IMPACTS

Roads in the mountains and foothills are likely to become snow-covered and treacherous overnight tonight into tomorrow as temperatures fall to at or below freezing and snow quickly accumulates. For all other locations, it appears temperatures will remain just above freezing for most of Friday (warmest south and east) and so most snowfall accumulation should remain on grassy and elevated surfaces, with roads primarily just being wet and/or slushy. Overnight Friday into Saturday temperatures may barely fall to near or just below freezing (especially in the northwest Piedmont), which could result in a few slick spots where the most snow falls, but overall roadways are not expected to be severely impacted from this event outside of the mountains and foothills.
 

downeastnc

Old Mossy Horns
So how does that line up with what you expect?

Specifically what do you think about that wintry mix strip that goes across catawba county?

Sent from my SM-G781U using Tapatalk
You might start off with some sleet and rain and snow all together....then go all snow, sometimes this takes a few hrs other times a few minutes....the changeover times west of you so far today have been pretty fast...a few models really amp up totals over the foothills etc....I have seen runs with as much as 5-10" over your neck of the woods....not sure thats gonna play out but the potential is there....it really depends on how well the cold air holds together after daybreak....basically at 32-34 degrees even though 5-10" fall you only ever have 2-4" slushy compacted inches on the ground due to melt etc.....this stuff will stick to everything though so its gonna look awesome.
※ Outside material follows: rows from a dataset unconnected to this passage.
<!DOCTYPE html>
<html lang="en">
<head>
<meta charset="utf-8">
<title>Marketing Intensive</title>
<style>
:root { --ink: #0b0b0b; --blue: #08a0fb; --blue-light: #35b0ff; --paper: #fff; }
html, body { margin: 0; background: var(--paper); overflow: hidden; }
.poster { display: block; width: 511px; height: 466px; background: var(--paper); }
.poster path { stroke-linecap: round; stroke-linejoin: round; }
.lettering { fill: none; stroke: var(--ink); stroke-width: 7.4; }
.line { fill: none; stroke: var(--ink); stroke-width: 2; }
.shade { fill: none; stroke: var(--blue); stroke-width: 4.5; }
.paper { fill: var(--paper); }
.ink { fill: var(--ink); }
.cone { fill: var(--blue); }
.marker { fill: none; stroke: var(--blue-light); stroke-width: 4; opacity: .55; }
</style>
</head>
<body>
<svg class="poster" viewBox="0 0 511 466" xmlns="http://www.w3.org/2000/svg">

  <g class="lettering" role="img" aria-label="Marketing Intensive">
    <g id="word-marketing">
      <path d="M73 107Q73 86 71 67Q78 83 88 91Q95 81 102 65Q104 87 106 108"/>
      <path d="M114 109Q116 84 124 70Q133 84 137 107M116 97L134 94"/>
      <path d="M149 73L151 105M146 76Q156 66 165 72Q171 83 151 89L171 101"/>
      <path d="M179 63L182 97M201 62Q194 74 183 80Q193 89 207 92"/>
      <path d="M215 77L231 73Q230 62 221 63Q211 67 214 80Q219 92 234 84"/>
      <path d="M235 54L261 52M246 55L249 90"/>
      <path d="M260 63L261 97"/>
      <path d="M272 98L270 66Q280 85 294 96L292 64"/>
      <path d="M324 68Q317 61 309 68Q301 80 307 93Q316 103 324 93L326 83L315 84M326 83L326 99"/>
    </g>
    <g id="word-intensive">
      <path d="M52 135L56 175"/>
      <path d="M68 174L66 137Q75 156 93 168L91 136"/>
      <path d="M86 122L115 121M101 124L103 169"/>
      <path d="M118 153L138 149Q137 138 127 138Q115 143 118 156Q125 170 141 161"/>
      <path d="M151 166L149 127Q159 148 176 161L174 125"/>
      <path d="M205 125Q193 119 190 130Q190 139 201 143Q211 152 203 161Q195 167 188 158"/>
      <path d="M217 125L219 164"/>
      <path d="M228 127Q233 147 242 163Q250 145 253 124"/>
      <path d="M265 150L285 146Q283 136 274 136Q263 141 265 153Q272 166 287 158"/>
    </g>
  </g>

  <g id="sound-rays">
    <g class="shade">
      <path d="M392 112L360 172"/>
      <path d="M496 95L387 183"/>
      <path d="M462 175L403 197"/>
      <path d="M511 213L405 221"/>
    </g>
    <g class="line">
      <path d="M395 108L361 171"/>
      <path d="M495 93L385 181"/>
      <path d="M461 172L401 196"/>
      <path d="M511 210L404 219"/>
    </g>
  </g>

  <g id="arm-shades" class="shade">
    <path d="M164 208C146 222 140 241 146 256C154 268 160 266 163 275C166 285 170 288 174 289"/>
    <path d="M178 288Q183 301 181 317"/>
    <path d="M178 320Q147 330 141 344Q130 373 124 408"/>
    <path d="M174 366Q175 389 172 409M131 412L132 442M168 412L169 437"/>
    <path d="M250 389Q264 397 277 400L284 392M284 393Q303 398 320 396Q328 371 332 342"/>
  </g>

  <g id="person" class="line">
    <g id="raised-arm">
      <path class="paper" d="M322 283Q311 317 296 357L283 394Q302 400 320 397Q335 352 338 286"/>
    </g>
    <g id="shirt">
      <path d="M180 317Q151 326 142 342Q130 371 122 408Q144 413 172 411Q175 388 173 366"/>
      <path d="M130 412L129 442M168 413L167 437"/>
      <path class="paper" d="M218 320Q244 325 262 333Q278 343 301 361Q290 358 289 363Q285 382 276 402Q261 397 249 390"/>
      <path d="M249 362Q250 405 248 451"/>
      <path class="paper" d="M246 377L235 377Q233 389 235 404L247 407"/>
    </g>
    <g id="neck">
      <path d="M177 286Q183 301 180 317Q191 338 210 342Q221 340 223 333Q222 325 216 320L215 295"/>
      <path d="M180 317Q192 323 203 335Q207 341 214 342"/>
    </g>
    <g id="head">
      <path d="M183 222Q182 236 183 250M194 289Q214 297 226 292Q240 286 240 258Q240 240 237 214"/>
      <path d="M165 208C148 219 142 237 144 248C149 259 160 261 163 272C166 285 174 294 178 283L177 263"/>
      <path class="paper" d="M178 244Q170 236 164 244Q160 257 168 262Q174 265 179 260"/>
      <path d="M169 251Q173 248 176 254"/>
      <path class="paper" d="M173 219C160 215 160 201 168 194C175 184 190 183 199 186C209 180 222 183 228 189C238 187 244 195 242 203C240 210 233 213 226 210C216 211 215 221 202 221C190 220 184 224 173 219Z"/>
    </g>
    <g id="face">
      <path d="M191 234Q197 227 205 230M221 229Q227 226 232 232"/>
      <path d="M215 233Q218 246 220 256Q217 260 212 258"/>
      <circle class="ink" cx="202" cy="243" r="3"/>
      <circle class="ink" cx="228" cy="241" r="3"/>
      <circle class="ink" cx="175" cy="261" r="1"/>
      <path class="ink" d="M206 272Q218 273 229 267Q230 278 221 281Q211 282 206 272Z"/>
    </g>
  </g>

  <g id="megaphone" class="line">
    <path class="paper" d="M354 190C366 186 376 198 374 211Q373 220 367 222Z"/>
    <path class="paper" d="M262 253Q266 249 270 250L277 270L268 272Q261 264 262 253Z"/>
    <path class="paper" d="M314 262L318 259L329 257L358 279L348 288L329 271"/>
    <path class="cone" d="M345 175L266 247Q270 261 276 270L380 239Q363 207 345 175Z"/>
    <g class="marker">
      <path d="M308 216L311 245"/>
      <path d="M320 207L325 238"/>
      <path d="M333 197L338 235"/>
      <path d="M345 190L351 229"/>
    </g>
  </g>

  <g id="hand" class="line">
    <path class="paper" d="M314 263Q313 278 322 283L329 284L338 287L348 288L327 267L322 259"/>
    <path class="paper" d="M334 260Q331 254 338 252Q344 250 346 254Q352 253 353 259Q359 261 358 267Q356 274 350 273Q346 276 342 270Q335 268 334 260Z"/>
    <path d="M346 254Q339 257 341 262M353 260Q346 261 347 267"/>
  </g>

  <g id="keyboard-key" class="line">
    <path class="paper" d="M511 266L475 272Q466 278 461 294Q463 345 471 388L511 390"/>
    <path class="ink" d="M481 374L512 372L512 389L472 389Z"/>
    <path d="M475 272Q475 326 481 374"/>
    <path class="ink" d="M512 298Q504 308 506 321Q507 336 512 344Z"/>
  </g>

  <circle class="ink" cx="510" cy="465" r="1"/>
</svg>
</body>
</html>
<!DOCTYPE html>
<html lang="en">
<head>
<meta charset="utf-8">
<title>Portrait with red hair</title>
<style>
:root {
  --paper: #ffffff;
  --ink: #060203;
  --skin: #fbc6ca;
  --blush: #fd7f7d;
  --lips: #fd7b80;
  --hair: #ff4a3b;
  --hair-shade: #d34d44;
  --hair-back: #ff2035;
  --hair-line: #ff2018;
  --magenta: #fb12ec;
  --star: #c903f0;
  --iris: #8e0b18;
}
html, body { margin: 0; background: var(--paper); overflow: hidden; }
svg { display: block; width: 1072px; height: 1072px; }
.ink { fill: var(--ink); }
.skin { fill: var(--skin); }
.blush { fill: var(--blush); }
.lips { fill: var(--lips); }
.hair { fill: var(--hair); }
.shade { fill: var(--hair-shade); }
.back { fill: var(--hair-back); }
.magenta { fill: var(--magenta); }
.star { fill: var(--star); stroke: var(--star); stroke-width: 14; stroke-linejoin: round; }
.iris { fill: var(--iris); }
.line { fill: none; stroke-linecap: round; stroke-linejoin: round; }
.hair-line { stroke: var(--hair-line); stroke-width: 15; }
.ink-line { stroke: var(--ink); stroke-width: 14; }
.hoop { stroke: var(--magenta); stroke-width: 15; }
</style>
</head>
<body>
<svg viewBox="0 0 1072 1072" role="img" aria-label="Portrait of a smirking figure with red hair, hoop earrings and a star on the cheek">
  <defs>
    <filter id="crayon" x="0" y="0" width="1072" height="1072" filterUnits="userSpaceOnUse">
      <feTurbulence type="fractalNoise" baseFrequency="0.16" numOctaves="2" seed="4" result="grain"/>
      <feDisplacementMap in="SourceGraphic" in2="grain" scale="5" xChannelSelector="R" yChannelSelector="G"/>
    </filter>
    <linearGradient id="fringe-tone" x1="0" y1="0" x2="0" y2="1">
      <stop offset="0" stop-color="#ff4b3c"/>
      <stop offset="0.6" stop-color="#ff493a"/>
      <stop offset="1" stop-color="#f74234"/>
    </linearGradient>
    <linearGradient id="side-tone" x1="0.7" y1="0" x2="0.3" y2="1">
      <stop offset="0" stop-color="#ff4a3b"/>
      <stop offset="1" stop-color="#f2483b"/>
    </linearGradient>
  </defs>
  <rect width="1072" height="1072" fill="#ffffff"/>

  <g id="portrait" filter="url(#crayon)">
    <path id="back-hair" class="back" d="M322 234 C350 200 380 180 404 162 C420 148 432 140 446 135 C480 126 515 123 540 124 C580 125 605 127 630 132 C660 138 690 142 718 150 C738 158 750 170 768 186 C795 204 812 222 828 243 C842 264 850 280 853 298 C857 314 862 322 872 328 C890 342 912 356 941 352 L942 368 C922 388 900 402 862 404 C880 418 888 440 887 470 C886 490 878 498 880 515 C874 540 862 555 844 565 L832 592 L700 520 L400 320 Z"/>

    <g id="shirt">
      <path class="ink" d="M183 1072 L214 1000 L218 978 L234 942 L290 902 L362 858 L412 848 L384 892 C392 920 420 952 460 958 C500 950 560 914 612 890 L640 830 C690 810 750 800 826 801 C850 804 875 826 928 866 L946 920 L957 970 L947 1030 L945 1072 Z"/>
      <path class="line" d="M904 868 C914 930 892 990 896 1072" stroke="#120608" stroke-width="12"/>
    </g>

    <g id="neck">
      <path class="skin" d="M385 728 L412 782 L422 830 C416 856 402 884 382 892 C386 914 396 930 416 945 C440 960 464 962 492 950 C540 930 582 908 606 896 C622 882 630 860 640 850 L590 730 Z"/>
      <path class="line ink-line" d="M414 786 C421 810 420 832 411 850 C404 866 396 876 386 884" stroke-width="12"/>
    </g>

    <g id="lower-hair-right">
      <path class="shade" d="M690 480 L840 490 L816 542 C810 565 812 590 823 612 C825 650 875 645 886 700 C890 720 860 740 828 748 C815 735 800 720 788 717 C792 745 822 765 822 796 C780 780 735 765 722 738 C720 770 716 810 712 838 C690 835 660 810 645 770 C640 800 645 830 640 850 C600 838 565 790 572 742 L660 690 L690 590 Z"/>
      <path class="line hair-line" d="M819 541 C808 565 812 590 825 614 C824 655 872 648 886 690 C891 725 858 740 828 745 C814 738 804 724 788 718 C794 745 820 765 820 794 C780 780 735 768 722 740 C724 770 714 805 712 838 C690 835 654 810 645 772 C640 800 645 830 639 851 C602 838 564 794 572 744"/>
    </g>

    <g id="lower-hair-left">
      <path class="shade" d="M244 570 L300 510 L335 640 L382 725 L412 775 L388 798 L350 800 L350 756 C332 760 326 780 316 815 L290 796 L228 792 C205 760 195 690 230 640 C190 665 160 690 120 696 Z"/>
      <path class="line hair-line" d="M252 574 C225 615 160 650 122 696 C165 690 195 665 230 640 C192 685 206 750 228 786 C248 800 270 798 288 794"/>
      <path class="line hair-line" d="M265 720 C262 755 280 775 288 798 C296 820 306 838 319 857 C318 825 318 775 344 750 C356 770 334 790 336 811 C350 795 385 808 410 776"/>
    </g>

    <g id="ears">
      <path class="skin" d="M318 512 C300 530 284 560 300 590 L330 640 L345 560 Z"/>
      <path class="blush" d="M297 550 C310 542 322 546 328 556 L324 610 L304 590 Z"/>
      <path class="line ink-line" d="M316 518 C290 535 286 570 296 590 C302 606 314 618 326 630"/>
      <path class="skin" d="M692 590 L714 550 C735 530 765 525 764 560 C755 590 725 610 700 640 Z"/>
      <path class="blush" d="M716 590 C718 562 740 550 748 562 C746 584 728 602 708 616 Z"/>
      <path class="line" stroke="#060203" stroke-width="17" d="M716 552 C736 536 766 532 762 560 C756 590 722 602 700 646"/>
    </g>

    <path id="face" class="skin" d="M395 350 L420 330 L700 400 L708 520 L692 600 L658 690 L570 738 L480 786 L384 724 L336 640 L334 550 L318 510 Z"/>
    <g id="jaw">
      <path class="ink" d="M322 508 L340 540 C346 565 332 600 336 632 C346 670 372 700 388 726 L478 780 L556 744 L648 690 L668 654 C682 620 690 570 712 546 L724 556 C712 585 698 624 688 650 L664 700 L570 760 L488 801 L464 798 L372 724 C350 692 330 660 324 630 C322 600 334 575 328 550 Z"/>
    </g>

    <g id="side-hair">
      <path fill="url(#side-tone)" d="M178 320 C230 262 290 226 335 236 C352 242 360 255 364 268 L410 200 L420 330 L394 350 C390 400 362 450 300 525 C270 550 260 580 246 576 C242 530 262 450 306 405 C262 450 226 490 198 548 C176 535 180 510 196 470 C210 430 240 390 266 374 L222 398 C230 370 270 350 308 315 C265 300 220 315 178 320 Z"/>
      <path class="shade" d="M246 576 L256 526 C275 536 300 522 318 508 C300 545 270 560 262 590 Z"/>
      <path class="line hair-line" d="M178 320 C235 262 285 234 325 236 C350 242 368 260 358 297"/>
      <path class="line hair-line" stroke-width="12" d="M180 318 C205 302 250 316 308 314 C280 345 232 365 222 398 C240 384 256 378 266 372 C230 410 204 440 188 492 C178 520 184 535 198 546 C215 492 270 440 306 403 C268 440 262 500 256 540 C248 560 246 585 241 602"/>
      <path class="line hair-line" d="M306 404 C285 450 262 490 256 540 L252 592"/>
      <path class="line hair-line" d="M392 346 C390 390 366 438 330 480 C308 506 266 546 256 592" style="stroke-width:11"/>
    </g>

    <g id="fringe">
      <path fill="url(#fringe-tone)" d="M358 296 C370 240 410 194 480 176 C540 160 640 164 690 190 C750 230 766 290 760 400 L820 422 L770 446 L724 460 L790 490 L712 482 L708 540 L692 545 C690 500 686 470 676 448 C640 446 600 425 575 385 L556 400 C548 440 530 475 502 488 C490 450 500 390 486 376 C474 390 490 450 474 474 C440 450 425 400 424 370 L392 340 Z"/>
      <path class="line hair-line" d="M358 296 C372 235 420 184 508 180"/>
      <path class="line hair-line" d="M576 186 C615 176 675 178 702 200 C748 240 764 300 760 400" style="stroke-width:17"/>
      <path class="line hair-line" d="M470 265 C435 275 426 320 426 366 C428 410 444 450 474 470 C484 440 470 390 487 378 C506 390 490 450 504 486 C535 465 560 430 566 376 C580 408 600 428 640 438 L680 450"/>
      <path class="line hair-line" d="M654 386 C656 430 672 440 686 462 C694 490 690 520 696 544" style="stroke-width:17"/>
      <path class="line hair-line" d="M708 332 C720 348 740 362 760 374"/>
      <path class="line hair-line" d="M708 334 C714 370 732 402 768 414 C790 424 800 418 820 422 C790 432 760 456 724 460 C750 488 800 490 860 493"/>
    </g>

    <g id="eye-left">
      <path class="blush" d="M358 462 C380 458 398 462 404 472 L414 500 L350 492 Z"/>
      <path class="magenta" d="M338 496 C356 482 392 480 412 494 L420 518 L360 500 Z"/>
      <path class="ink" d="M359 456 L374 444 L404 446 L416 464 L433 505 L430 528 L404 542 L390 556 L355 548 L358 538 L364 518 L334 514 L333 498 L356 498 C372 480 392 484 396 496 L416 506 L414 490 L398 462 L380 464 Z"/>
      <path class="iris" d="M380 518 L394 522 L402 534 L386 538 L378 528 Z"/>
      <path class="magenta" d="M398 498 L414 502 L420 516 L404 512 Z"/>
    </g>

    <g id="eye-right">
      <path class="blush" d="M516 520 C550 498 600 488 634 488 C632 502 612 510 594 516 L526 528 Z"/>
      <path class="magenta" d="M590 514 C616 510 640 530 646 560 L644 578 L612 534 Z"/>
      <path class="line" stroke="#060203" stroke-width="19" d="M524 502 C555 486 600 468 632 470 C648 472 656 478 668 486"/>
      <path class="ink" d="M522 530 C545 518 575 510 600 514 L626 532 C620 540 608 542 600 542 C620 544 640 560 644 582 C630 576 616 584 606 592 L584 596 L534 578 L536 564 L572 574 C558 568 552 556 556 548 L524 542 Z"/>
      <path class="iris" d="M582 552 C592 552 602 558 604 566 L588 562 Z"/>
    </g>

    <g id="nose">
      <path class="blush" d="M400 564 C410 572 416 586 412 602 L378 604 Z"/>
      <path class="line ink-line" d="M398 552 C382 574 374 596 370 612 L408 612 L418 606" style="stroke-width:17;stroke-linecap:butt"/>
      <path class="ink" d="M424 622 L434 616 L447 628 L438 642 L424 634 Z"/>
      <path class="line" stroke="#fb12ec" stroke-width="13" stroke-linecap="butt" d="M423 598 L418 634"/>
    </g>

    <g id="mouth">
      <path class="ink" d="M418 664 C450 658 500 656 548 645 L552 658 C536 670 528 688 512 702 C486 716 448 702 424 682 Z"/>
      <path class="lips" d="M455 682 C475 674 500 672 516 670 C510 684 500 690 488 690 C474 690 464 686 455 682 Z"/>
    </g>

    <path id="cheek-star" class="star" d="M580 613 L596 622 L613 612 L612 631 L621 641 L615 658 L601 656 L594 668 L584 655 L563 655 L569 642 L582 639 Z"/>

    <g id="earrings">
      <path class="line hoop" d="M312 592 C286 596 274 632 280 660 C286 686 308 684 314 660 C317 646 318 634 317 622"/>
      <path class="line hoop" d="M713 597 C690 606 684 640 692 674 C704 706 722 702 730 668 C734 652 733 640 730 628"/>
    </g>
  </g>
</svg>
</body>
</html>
I think your good for 2-4" of accumulation, 4-6" if things go just right and you can keep temps around 30-32.
 

downeastnc

Old Mossy Horns
Yeah y'all have gone radio silent. Still looking at a 10-20 year event months end??
Yeah for some reason I couldnt access the site for a few days......as for your question the pattern change is happening and there is going to be a lot more chances of snow for us....models do not do well with pattern changes so until the pattern change has leveled out some the models will continue to be wishy washy and very changeable. Starting around the 18/19th we should see a storm every 4-5 days as the southern branch of the jet stream looks to be very active, then its a matter of getting the cold air in place and timed in with the wet....that is always the tricky part around here.
 

downeastnc

Old Mossy Horns
Could be another light snow shower event this weekend on Saturday, mostly central and western NC. Then the pattern relaxes a bit and we could see a warmup around the 20th so you golfers might get a few good days with highs in the 60's to maybe even 70......that will be followed by a more significant period of cold stormy weather to end the month....the models do seem to not show a lot of what is known as cross polar connecting though....this is what allows the real deep bitter cold over Siberia to make its way over to this side of the world.....if that does not happen then while we will stay cold we would not see any of the really insane cold ( still will be below normal just no multiple day period below freezing pipe busting cold ) anytime this month....
 

sky hawk

Old Mossy Horns
Contributor
Just had a 30-minute snow shower here. It didn’t last long, but it was pretty. Flakes coming fast for awhile. Cool unexpected surprise after breakfast.
 
Last edited:

downeastnc

Old Mossy Horns
Geez Oldest School special in the fantasy range on the GFS.......this storm or a variation of it has been popping on and off the models for week or so....seems likely we see something like this happen towards the end of the month....though probably not with such ridiculous totals.....we call these clown maps but they are fun to look at....

big dog.png
 

oldest school

Old Mossy Horns
Well the models are all over the place. Run to run continuity is garbage right now. For example yesterday the 12z gfs was bringing us snow and today it has that storm hitting IA, MN, WI so go figure.
lets go with your bro on this one. Clown Clown Clown. :)
That deal would be a drama past a hurricane.
 
Top